===== Material shown =====

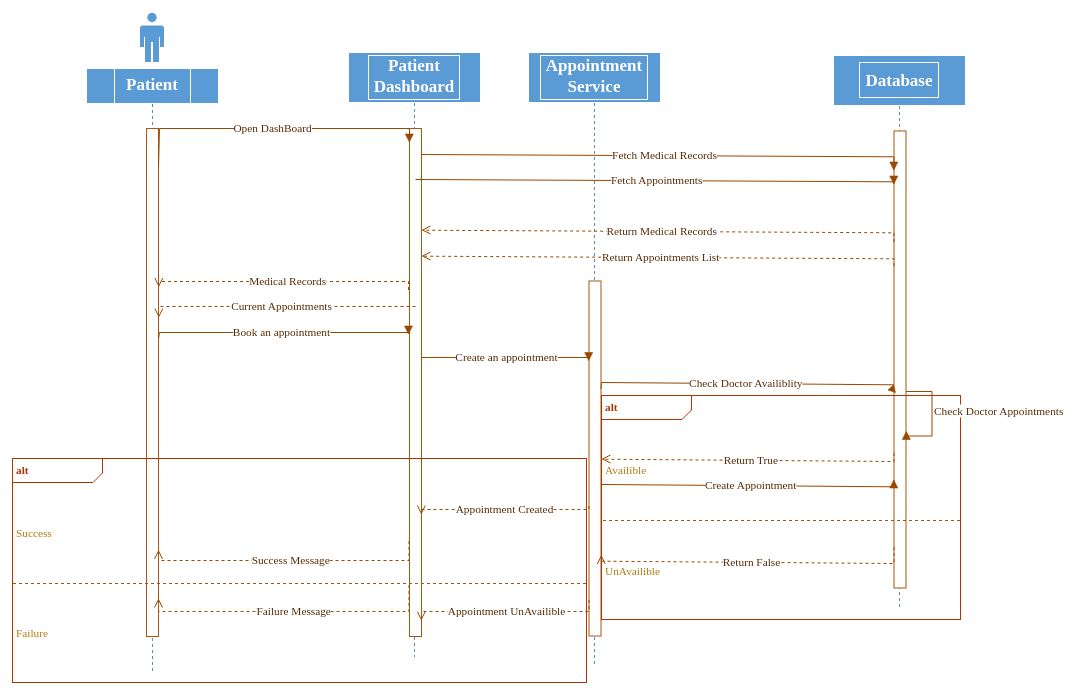
<!DOCTYPE html>
<html lang="en">
<head>
<meta charset="utf-8">
<title>Appointment booking sequence diagram</title>
<style>
:root {
  --paper: #fff;
  --participant: #5b9bd5;
  --lifeline: #5590b5;
  --line: #984800;
  --bar: #a8560f;
  --fragment: #ae3503;
  --guard: #b17a12;
  --text: #592c06;
}
* { box-sizing: border-box; margin: 0; }
body { width: 1076px; height: 696px; overflow: hidden; background: var(--paper); }
.diagram {
  position: relative; width: 1076px; height: 696px; overflow: hidden;
  font: 11.3px/13px "Liberation Serif", serif; color: var(--text);
}
.connectors { position: absolute; inset: 0; width: 1076px; height: 696px; }
.participant {
  position: absolute; left: var(--x); top: var(--y); width: 131px; height: 49px;
  display: flex; align-items: center; justify-content: center;
  padding: 0 1px 1px 0;
  background: var(--participant); color: #fff;
  font-size: 17px; line-height: 21px; font-weight: bold; text-align: center;
}
.participant.actor { height: 34px; padding-bottom: 0; }
.name {
  min-width: 77px; min-height: 36px; flex: none; padding: 0 5px;
  display: flex; align-items: center; justify-content: center;
  border: 1px solid #fff; white-space: nowrap;
}
.two-line .name { height: 45px; padding-bottom: 2px; }
.actor .name { height: 34px; min-height: 0; border-width: 0 1px; padding-bottom: 3px; }
.message, .guard, .operator { position: absolute; left: var(--x); top: var(--y); white-space: nowrap; }
.message { transform: translate(-50%, -50%); background: var(--paper); }
.guard { transform: translateY(-50%); color: var(--guard); }
.operator { transform: translateY(-50%); color: var(--fragment); font-weight: bold; }
.lifelines { stroke: var(--lifeline); stroke-dasharray: 3 3; }
.activations { fill: var(--paper); stroke: var(--bar); }
.fragments { fill: none; stroke: var(--fragment); }
.dividers { stroke: var(--bar); stroke-dasharray: 3 3; }
.calls, .returns, .open-heads { fill: none; stroke: var(--line); }
.returns { stroke-dasharray: 3 3; }
.solid-heads { fill: var(--line); stroke: var(--line); stroke-width: 0.6; }
.person { fill: var(--participant); }
</style>
</head>
<body>
<main class="diagram">
  <svg class="connectors" viewBox="0 0 1076 696" aria-hidden="true">
    <defs>
      <polygon id="solid-down" points="-4,-8 4,-8 0,0"/>
      <polygon id="solid-up" points="-4,8 4,8 0,0"/>
      <polyline id="open-down" points="-4,-8 0,0 4,-8"/>
      <polyline id="open-up" points="-4,8 0,0 4,8"/>
      <polyline id="open-left" points="8,-4 0,0 8,4"/>
    </defs>

    <g class="person">
      <circle cx="152" cy="17.5" r="4.7"/>
      <path d="M142 25.5H162Q164 25.5 164 28V47H160V37H159V62H153V42H151V62H145V37H144V47H140V28Q140 25.5 142 25.5Z"/>
    </g>

    <g class="lifelines">
      <line x1="152.5" y1="104" x2="152.5" y2="671"/>
      <line x1="414.5" y1="103" x2="414.5" y2="657"/>
      <line x1="594.5" y1="103" x2="594.5" y2="665"/>
      <line x1="899.5" y1="106" x2="899.5" y2="608"/>
    </g>

    <g class="activations">
      <rect x="146.5" y="128.5" width="12" height="508"/>
      <rect x="409.5" y="128.5" width="12" height="508"/>
      <rect x="589" y="281" width="12" height="355"/>
      <rect x="894" y="131" width="12" height="457"/>
    </g>

    <g class="fragments">
      <rect x="12.5" y="458.5" width="574" height="224"/>
      <polyline points="12.5,482.5 93,482.5 102.5,473 102.5,458.5"/>
      <rect x="601.5" y="395.5" width="359" height="224"/>
      <polyline points="601.5,419.5 682,419.5 691.5,410 691.5,395.5"/>
    </g>
    <g class="dividers">
      <line x1="13" y1="583.5" x2="587" y2="583.5"/>
      <line x1="603" y1="520.5" x2="961" y2="520.5"/>
    </g>

    <g class="calls">
      <polyline points="158.5,168 159.5,128.5 409.5,128.5 409.5,136"/>
      <polyline points="421.5,154.5 894,156.8 894,164"/>
      <line x1="415.5" y1="179.5" x2="894" y2="181.8"/>
      <polyline points="158.5,339 159.5,332.5 409,332.5"/>
      <line x1="421.5" y1="357.5" x2="589" y2="357.5"/>
      <polyline points="601,389 601.5,382.5 894,384.8"/>
      <polyline points="906,391.5 932,391.5 932,436 906,436"/>
      <line x1="601.5" y1="484.5" x2="894" y2="486.8"/>
    </g>

    <g class="returns">
      <polyline points="894,242 894,232.8 424,230.2"/>
      <polyline points="894,266 894,258.8 424,256.2"/>
      <polyline points="408.5,290 408.5,281.5 159,281.5"/>
      <line x1="415.5" y1="306.5" x2="159" y2="306.5"/>
      <polyline points="894,453 894,461.5 604,459.2"/>
      <polyline points="589,506 589,509.5 421.5,509.5"/>
      <polyline points="409,541 409,560.5 159,560.5"/>
      <polyline points="894,547 894,563.5 602,561.2"/>
      <polyline points="409,585 409,611.5 159,611.5"/>
      <polyline points="589,600 589,611.5 421.5,611.5"/>
    </g>

    <g class="solid-heads">
      <use href="#solid-down" x="409.3" y="142"/>
      <use href="#solid-down" x="893.8" y="170"/>
      <use href="#solid-down" x="893.8" y="184"/>
      <use href="#solid-down" x="408.5" y="334"/>
      <use href="#solid-down" x="588.7" y="360.5"/>
      <polygon points="888,390 895.5,392.5 893.5,385"/>
      <use href="#solid-up" x="906.3" y="431.5"/>
      <use href="#solid-up" x="893.8" y="480"/>
    </g>

    <g class="open-heads">
      <use href="#open-left" x="422.5" y="230"/>
      <use href="#open-left" x="422.5" y="256"/>
      <use href="#open-down" x="158.8" y="286"/>
      <use href="#open-down" x="158.8" y="316.5"/>
      <use href="#open-left" x="602.5" y="459"/>
      <use href="#open-down" x="421.3" y="513.5"/>
      <use href="#open-up" x="158.5" y="551"/>
      <use href="#open-up" x="601.3" y="556"/>
      <use href="#open-up" x="158.5" y="599.5"/>
      <use href="#open-down" x="421.3" y="619.5"/>
    </g>
  </svg>

  <div class="participant actor" style="--x:87px;--y:69px"><div class="name">Patient</div></div>
  <div class="participant two-line" style="--x:349px;--y:53px"><div class="name">Patient<br>Dashboard</div></div>
  <div class="participant two-line" style="--x:529px;--y:53px"><div class="name">Appointment<br>Service</div></div>
  <div class="participant" style="--x:834px;--y:56px"><div class="name">Database</div></div>

  <span class="message" style="--x:272.5px;--y:128px">Open DashBoard</span>
  <span class="message" style="--x:664.5px;--y:155px">Fetch Medical Records</span>
  <span class="message" style="--x:656.7px;--y:180px">Fetch Appointments</span>
  <span class="message" style="--x:661.7px;--y:231px">Return Medical Records</span>
  <span class="message" style="--x:660.7px;--y:257px">Return Appointments List</span>
  <span class="message" style="--x:287.7px;--y:281px">Medical Records</span>
  <span class="message" style="--x:281.5px;--y:306px">Current Appointments</span>
  <span class="message" style="--x:281.5px;--y:332px">Book an appointment</span>
  <span class="message" style="--x:506.5px;--y:357px">Create an appointment</span>
  <span class="message" style="--x:745.8px;--y:383px">Check Doctor Availiblity</span>
  <span class="message" style="--x:998.7px;--y:411px">Check Doctor Appointments</span>
  <span class="message" style="--x:750.8px;--y:460px">Return True</span>
  <span class="message" style="--x:750.7px;--y:485px">Create Appointment</span>
  <span class="message" style="--x:504.5px;--y:509px">Appointment Created</span>
  <span class="message" style="--x:290.7px;--y:560px">Success Message</span>
  <span class="message" style="--x:751.5px;--y:562px">Return False</span>
  <span class="message" style="--x:293.7px;--y:611px">Failure Message</span>
  <span class="message" style="--x:506.5px;--y:611px">Appointment UnAvailible</span>

  <span class="operator" style="--x:16px;--y:470px">alt</span>
  <span class="guard" style="--x:16px;--y:533px">Success</span>
  <span class="guard" style="--x:16px;--y:633px">Failure</span>
  <span class="operator" style="--x:605px;--y:407px">alt</span>
  <span class="guard" style="--x:605px;--y:470px">Availible</span>
  <span class="guard" style="--x:605px;--y:571px">UnAvailible</span>
</main>
</body>
</html>
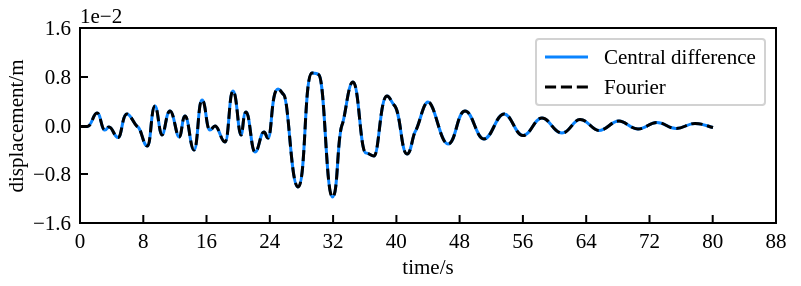
<!DOCTYPE html>
<html lang="en">
<head>
<meta charset="utf-8">
<title>Displacement over time</title>
<style>
:root { --ink: #000; --paper: #fff; --series: #0a84ff; --legend-edge: #d2d2d2; }
* { box-sizing: border-box; margin: 0; padding: 0; }
html, body { width: 801px; height: 286px; overflow: hidden; background: var(--paper); }
.chart {
  position: relative; width: 801px; height: 286px; overflow: hidden;
  font: 21px/20px "Liberation Serif", "Times New Roman", serif;
  color: var(--ink); white-space: nowrap;
}
.plot { position: absolute; inset: 0; display: block; }
.frame, .ticks { fill: none; stroke: var(--ink); stroke-width: 2; }
.curve { fill: none; stroke-width: 3; stroke-linejoin: round; }
.central { stroke: var(--series); }
.fourier { stroke: var(--ink); stroke-dasharray: 11.1 4.8; }
.scale { position: absolute; left: 80px; top: 6px; }
.x-labels, .y-labels { position: absolute; display: flex; justify-content: space-between; list-style: none; }
.x-labels { left: 80px; top: 231px; width: 696px; }
.x-labels li { width: 0; display: flex; justify-content: center; }
.y-labels { left: 0; top: 28px; width: 71px; height: 195px; flex-direction: column; }
.y-labels li { height: 0; display: flex; align-items: center; justify-content: flex-end; }
.x-title { position: absolute; left: 80px; width: 696px; top: 257px; text-align: center; }
.y-title {
  position: absolute; left: -82px; top: 116px; width: 195px;
  text-align: center; transform: rotate(-90deg);
}
.legend {
  position: absolute; left: 535px; top: 38px; width: 231px; height: 68px;
  display: flex; flex-direction: column; gap: 10px; padding: 7px 8px;
  border: 2px solid var(--legend-edge); border-radius: 4px;
  background: var(--paper); list-style: none;
}
.legend li { display: flex; align-items: center; gap: 16px; height: 20px; }
.legend svg { display: block; flex: none; }
</style>
</head>
<body>
<main class="chart">
  <svg class="plot" width="801" height="286" viewBox="0 0 801 286" role="img" aria-label="Displacement over time, two matching curves">
    <defs>
      <path id="response" d="M80 126.5H87C92 127 93 113 97 113C101 113 101 130 105 130C107 130 107 127 109 127C113 127 114 137.5 118 137.5C122 137.5 122 114 127 114C131 114 134 125 138 127C142 130 143 146 147.5 146C151 146 151 106 155 106C158 106 159 135 162 135C165 135 166 111 170 111C174 111 176 137 179 137C182 137 182 116 185 116C189 116 190 150 194 150C198 150 198 100 202 100C206 100 206 130 210 130C212 130 213 126 215 126C219 126 221 142 225 142C229 142 229 91 233 91C237 91 238 135 241 135C243 135 243 112 246 112C250 112 251 152 255 152C259 152 260 132 264 132C266 132 266 138 268 138C272 138 271 89 278 89C280 89 281 92 284 95C289 102 291 187 298 187C306 187 304 73 312 73C315 73 317 73 319 75C325 81 326 197 332.5 197C338 197 337 139 342 125C346 115 348 82 353 82C359 82 360 153 366 153C369 153 371 156 374 156C379 156 380 96 387 96C390 96 391 102 394 105C401 111 401 154 407 154C411 154 412 138 415 132C420 124 423 102 428 102C435 102 440 144 448 144C456 144 457 111 465 111C473 111 476 139 484 139C492 139 496 114 504 114C512 114 515 135.5 523 135.5C531 135.5 534 118 542 118C550 118 553 133 562 133C570 133 573 119.5 580 119.5C588 119.5 592 130.5 599 130.5C607 130.5 611 121 619 121C626 121 630 129 638 129C646 129 649 122.5 657 122.5C665 122.5 668 128.5 676 128.5C684 128.5 687 123.5 695 123.5C703 123.5 707 126 713 127.5"/>
      <path id="x-tick" d="M0 223V215"/>
      <path id="y-tick" d="M80 0H88"/>
    </defs>
    <use class="curve central" href="#response"/>
    <use class="curve fourier" href="#response"/>
    <rect class="frame" x="80" y="28" width="696" height="195"/>
    <g class="ticks">
      <use href="#x-tick" x="143.3"/><use href="#x-tick" x="206.5"/><use href="#x-tick" x="269.8"/><use href="#x-tick" x="333.1"/><use href="#x-tick" x="396.4"/>
      <use href="#x-tick" x="459.6"/><use href="#x-tick" x="522.9"/><use href="#x-tick" x="586.2"/><use href="#x-tick" x="649.5"/><use href="#x-tick" x="712.7"/>
      <use href="#y-tick" y="77"/><use href="#y-tick" y="126"/><use href="#y-tick" y="174"/>
    </g>
  </svg>
  <p class="scale">1e−2</p>
  <ul class="y-labels">
    <li>1.6</li><li>0.8</li><li>0.0</li><li>−0.8</li><li>−1.6</li>
  </ul>
  <ul class="x-labels">
    <li>0</li><li>8</li><li>16</li><li>24</li><li>32</li><li>40</li><li>48</li><li>56</li><li>64</li><li>72</li><li>80</li><li>88</li>
  </ul>
  <p class="y-title">displacement/m</p>
  <p class="x-title">time/s</p>
  <ul class="legend">
    <li><svg width="43" height="4" aria-hidden="true"><line class="curve central" x1="0" y1="2" x2="43" y2="2"/></svg>Central difference</li>
    <li><svg width="43" height="4" aria-hidden="true"><line class="curve fourier" x1="0" y1="2" x2="43" y2="2"/></svg>Fourier</li>
  </ul>
</main>
</body>
</html>
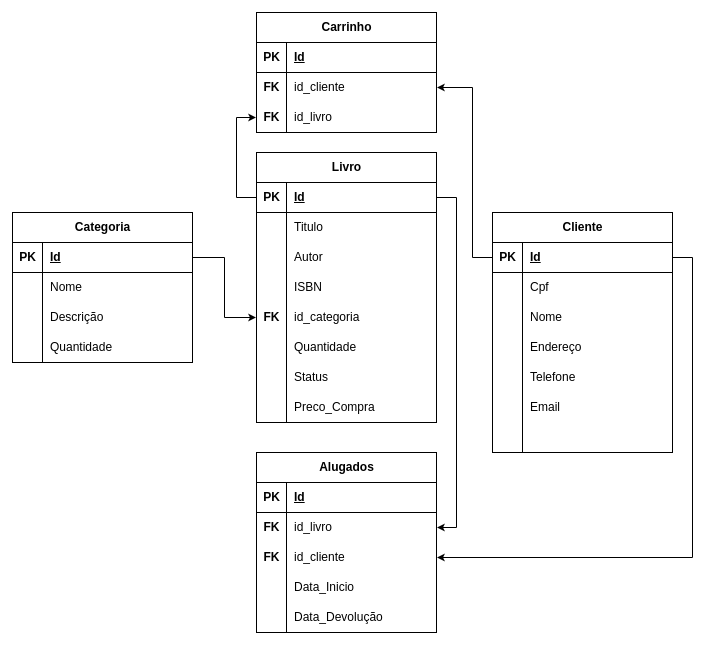
<!DOCTYPE html>
<html lang="pt">
<head>
<meta charset="utf-8">
<title>Diagrama entidade-relacionamento</title>
<style>
:root { --ink: #000; --paper: #fff; --row: 30px; }
* { box-sizing: border-box; margin: 0; padding: 0; }
html, body { width: 713px; height: 645px; overflow: hidden; background: var(--paper); }
.diagram {
  position: relative; width: 713px; height: 645px; overflow: hidden;
  color: var(--ink); font: 12px/29px "Liberation Sans", Arial, sans-serif;
}
.entity {
  position: absolute; width: 181px; overflow: hidden;
  border: 1px solid var(--ink); background: var(--paper);
}
.entity h2 {
  height: var(--row); border-bottom: 1px solid var(--ink);
  font-size: 12px; font-weight: 700; text-align: center;
}
.field { display: grid; grid-template-columns: 30px 1fr; height: var(--row); list-style: none; }
.field b { border-right: 1px solid var(--ink); text-align: center; }
.field span { padding-left: 7px; white-space: nowrap; }
.primary { border-bottom: 1px solid var(--ink); }
.primary span { font-weight: 700; text-decoration: underline; }
.carrinho { left: 256px; top: 12px; height: 121px; }
.livro { left: 256px; top: 152px; height: 271px; }
.categoria { left: 12px; top: 212px; height: 151px; }
.cliente { left: 492px; top: 212px; height: 241px; }
.alugados { left: 256px; top: 452px; height: 181px; }
.relations { position: absolute; inset: 0; }
.relations .link { fill: none; stroke: var(--ink); }
</style>
</head>
<body>
<main class="diagram">
  <section class="entity carrinho">
    <h2>Carrinho</h2>
    <ul>
      <li class="field primary"><b>PK</b><span>Id</span></li>
      <li class="field"><b>FK</b><span>id_cliente</span></li>
      <li class="field"><b>FK</b><span>id_livro</span></li>
    </ul>
  </section>

  <section class="entity livro">
    <h2>Livro</h2>
    <ul>
      <li class="field primary"><b>PK</b><span>Id</span></li>
      <li class="field"><b></b><span>Titulo</span></li>
      <li class="field"><b></b><span>Autor</span></li>
      <li class="field"><b></b><span>ISBN</span></li>
      <li class="field"><b>FK</b><span>id_categoria</span></li>
      <li class="field"><b></b><span>Quantidade</span></li>
      <li class="field"><b></b><span>Status</span></li>
      <li class="field"><b></b><span>Preco_Compra</span></li>
    </ul>
  </section>

  <section class="entity categoria">
    <h2>Categoria</h2>
    <ul>
      <li class="field primary"><b>PK</b><span>Id</span></li>
      <li class="field"><b></b><span>Nome</span></li>
      <li class="field"><b></b><span>Descrição</span></li>
      <li class="field"><b></b><span>Quantidade</span></li>
    </ul>
  </section>

  <section class="entity cliente">
    <h2>Cliente</h2>
    <ul>
      <li class="field primary"><b>PK</b><span>Id</span></li>
      <li class="field"><b></b><span>Cpf</span></li>
      <li class="field"><b></b><span>Nome</span></li>
      <li class="field"><b></b><span>Endereço</span></li>
      <li class="field"><b></b><span>Telefone</span></li>
      <li class="field"><b></b><span>Email</span></li>
      <li class="field"><b></b><span></span></li>
    </ul>
  </section>

  <section class="entity alugados">
    <h2>Alugados</h2>
    <ul>
      <li class="field primary"><b>PK</b><span>Id</span></li>
      <li class="field"><b>FK</b><span>id_livro</span></li>
      <li class="field"><b>FK</b><span>id_cliente</span></li>
      <li class="field"><b></b><span>Data_Inicio</span></li>
      <li class="field"><b></b><span>Data_Devolução</span></li>
    </ul>
  </section>

  <svg class="relations" width="713" height="645" viewBox="0 0 713 645" aria-hidden="true">
    <defs>
      <polygon id="arrow-left" points="0,0 8,-4 6,0 8,4"/>
      <polygon id="arrow-right" points="0,0 -8,-4 -6,0 -8,4"/>
    </defs>
    <path class="link" d="M256 197.5H236.5V117.5H250"/>
    <use href="#arrow-right" x="256" y="117.5"/>
    <path class="link" d="M193 257.5H224.5V317.5H250"/>
    <use href="#arrow-right" x="256" y="317.5"/>
    <path class="link" d="M492 257.5H472.5V87.5H443"/>
    <use href="#arrow-left" x="437" y="87.5"/>
    <path class="link" d="M437 197.5H456.5V527.5H443"/>
    <use href="#arrow-left" x="437" y="527.5"/>
    <path class="link" d="M673 257.5H692.5V557.5H443"/>
    <use href="#arrow-left" x="437" y="557.5"/>
  </svg>
</main>
</body>
</html>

=====

Whenever "text" occurs in a line above, copy that line.

  --text: #592c06;
  font: 11.3px/13px "Liberation Serif", serif; color: var(--text);
  font-size: 17px; line-height: 21px; font-weight: bold; text-align: center;
.x-title { position: absolute; left: 80px; width: 696px; top: 257px; text-align: center; }
  text-align: center; transform: rotate(-90deg);
  font-size: 12px; font-weight: 700; text-align: center;
.field b { border-right: 1px solid var(--ink); text-align: center; }
.primary span { font-weight: 700; text-decoration: underline; }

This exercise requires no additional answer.